Ash Sakula operates wherever people are looking for creative design solutions to real problems in architecture, urbanism or landscape. They are imaginative, agile and friendly, dogged in the pursuit of beauty and in finding ways to do a lot with a little. They work on an unusually wide range of projects in Britain and overseas, including regeneration, he arts, education, creative industries, housing and public space.
The Big Picture
They are interested in the specific culture of a project and that is always their point of arrival and source of inspiration. They involve clients and users from the start, when ideas are fluid but particular enough to stimulate debate.
They enjoy the challenge of testing the brief to its limits and a trampoline of strong opinion to work with. They are also curious and energetic in pursuing design options but opinionated and decisive when the time comes to move forward.
The Inside Picture
Lots of our energy goes into finding a sensory calm, equilibrium in scale, and the right visual ‘loudness’ for the elements of our architecture. Equally as important are the tactile qualities of the materials they suggest, the way sounds live and die in a space, the way a room smells when you walk in to it. They make sure that things that slide slide, things that shine don’t buzz, and that water stays in the right places. They pursue constructional innovation at the same time as often rediscovering the cleverness and relevance of traditional solutions. Sometimes they are phantom architects whose interventions are nearly invisible.

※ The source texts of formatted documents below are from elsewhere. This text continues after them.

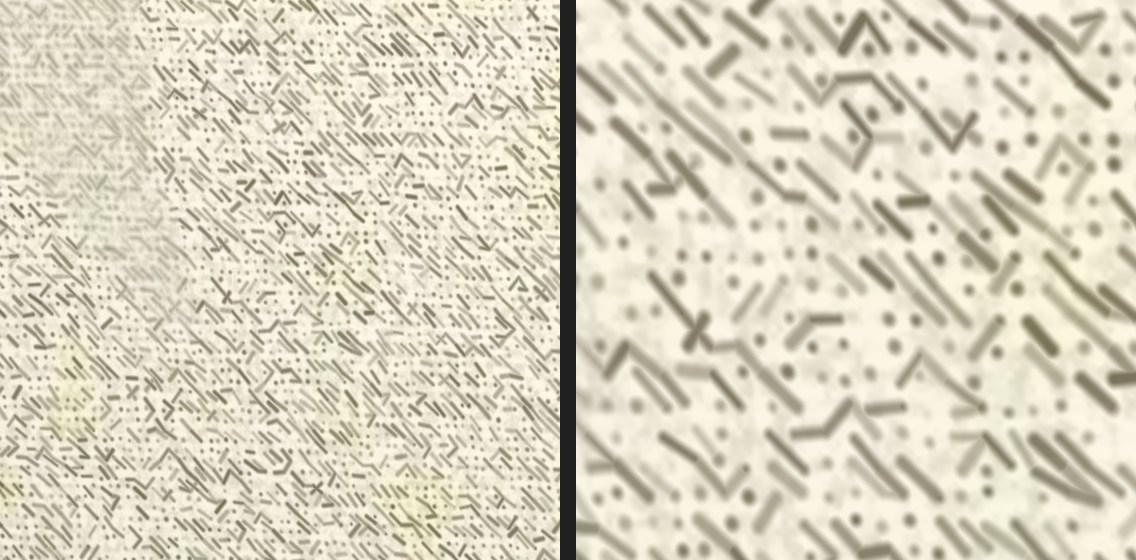
Left: the whole. Right: its middle third, enlarged.
Give the GLSL for this texture, as a WebGL 2 fragment shader.

```glsl
#version 300 es
precision highp float;
// Cream woven cloth with rows of short diagonal olive-grey stitches and a smeared corner.

uniform vec2 u_resolution;
out vec4 fragColor;

const vec2  THREADS      = vec2(64.0, 56.0);  // stitches across and up the canvas
const float COLUMN_LEAN  = 0.10;
const float ROW_TILT     = 0.025;
const float WARP         = 0.45;              // slow wander of the weave, in cells
const float JITTER       = 0.34;
const float DIAGONAL     = 0.43;              // share of cells with each kind of link
const float HORIZONTAL   = 0.07;
const float RISING       = 0.06;
const float BARE         = 0.14;
const vec2  RADIUS       = vec2(0.15, 0.25);  // thinnest and thickest stitch
const float SOFTNESS     = 0.19;
const float SMEAR_SOFT   = 0.38;
const vec3  CREAM        = vec3(0.985, 0.965, 0.895);
const vec3  SHADE        = vec3(0.850, 0.830, 0.755);
const vec3  STITCH       = vec3(0.475, 0.450, 0.365);

float hash(vec2 p) {
    vec3 q = fract(vec3(p.xyx) * 0.1031);
    q += dot(q, q.yzx + 33.33);
    return fract((q.x + q.y) * q.z);
}

float noise(vec2 p) {
    vec2 cell = floor(p), f = fract(p);
    f = f * f * (3.0 - 2.0 * f);
    return mix(mix(hash(cell), hash(cell + vec2(1, 0)), f.x),
               mix(hash(cell + vec2(0, 1)), hash(cell + vec2(1, 1)), f.x), f.y);
}

float segmentDistance(vec2 p, vec2 a, vec2 b) {
    vec2 ab = b - a;
    float t = clamp(dot(p - a, ab) / max(dot(ab, ab), 1e-4), 0.0, 1.0);
    return length(p - a - ab * t);
}

vec2 knot(vec2 cell) {
    vec2 offset = vec2(hash(cell + 17.3), hash(cell + 71.9)) - 0.5;
    return cell + 0.5 + JITTER * offset;
}

// Step from a knot to the one it is joined with; zero leaves a lone dot.
vec2 linkStep(vec2 cell) {
    float pick = hash(cell + 131.7);
    if (pick < DIAGONAL) return vec2(1, -1);
    pick -= DIAGONAL;
    if (pick < HORIZONTAL) return vec2(1, 0);
    pick -= HORIZONTAL;
    return pick < RISING ? vec2(1, 1) : vec2(0);
}

// Darkness of the stitches around a point in cell units.
float stitches(vec2 q, float softness) {
    vec2 home = floor(q);
    float ink = 0.0;
    for (int y = -1; y <= 1; y++) {
        for (int x = -1; x <= 1; x++) {
            vec2 cell = home + vec2(x, y);
            vec2 link = linkStep(cell);
            // Every third row gap stays open, so the stitches gather in bands.
            if (link.y < 0.0 && mod(cell.y, 3.0) < 0.5 && hash(cell + 9.1) < 0.6) link = vec2(0);
            float present = step(BARE, hash(cell + 211.3));
            float strength = present * mix(0.38, 1.0, hash(cell + 307.1));
            float radius = mix(RADIUS.x, RADIUS.y, hash(cell + 401.9));
            vec2 start = knot(cell);
            vec2 end = link == vec2(0) ? start : mix(start, knot(cell + link), 0.95);
            float d = segmentDistance(q, start, end);
            ink = max(ink, strength * (1.0 - smoothstep(radius - softness, radius + softness, d)));
        }
    }
    return ink;
}

// Smeared wedge in the upper left.
float smearMask(vec2 p) {
    float depth = 1.0 - p.y;
    float wobble = 0.05 * (noise(p * 14.0) - 0.5);
    float right = 0.24 + 0.17 * depth + wobble;
    float lower = 0.27 + 1.05 * p.x + wobble;
    return (1.0 - smoothstep(right - 0.03, right + 0.02, p.x))
         * (1.0 - smoothstep(lower - 0.06, lower + 0.04, depth))
         * (1.0 - smoothstep(0.54, 0.64, depth));
}

void main() {
    vec2 p = gl_FragCoord.xy / u_resolution;
    float smear = smearMask(p);

    // Slightly skewed, wandering lattice
    vec2 q = vec2(p.x + COLUMN_LEAN * p.y, p.y + ROW_TILT * p.x) * THREADS;
    q += WARP * (vec2(noise(p * 9.0), noise(p * 9.0 + 40.0)) - 0.5);

    float pixel = THREADS.x / min(u_resolution.x, u_resolution.y);
    float ink = stitches(q, max(mix(SOFTNESS, SMEAR_SOFT, smear), pixel));
    ink *= mix(1.0, 0.62, smear) * mix(0.82, 1.1, noise(p * 11.0 + 5.0));

    // Ground cloth: fine mottle, with faint pale threads between rows
    float mottle = 0.65 * noise(q * 1.6) + 0.35 * noise(q * 3.7 + 23.0);
    float thread = 0.5 + 0.5 * cos(6.28318 * q.y);
    float shade = smoothstep(0.25, 0.95, mottle) * 0.75 - 0.12 * thread;
    shade += 0.22 * smear + 0.12 * (1.0 - p.y);
    vec3 color = mix(CREAM, SHADE, clamp(shade, 0.0, 1.0));
    color = mix(color, STITCH, clamp(ink, 0.0, 1.0));

    // Broad tints and uneven light
    float tint = noise(p * 12.0 + 60.0) - 0.5;
    color += tint * vec3(0.016, -0.004, 0.018);
    color.b -= 0.05 * smoothstep(0.6, 0.95, noise(p * 8.0 + 90.0)) * (1.0 - 0.5 * p.y);
    color *= 0.985 + 0.03 * (0.5 * p.x + 0.5 * p.y);

    fragColor = vec4(clamp(color, 0.0, 1.0), 1.0);
}
```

The Longer Picture
Feedback loops and continuing relationships are vital in architectural development. Each project learns from the one before. The best way to achieve sustainability is not simply to choose ‘green’ materials but to recognise that building is by its nature a counter ecology.
There is a need to make buildings that are clever enough, flexible enough and simple enough to outlive transient uses. This approach makes best use of the embodied energy of a building: the current view of life expectancy in architecture is too short.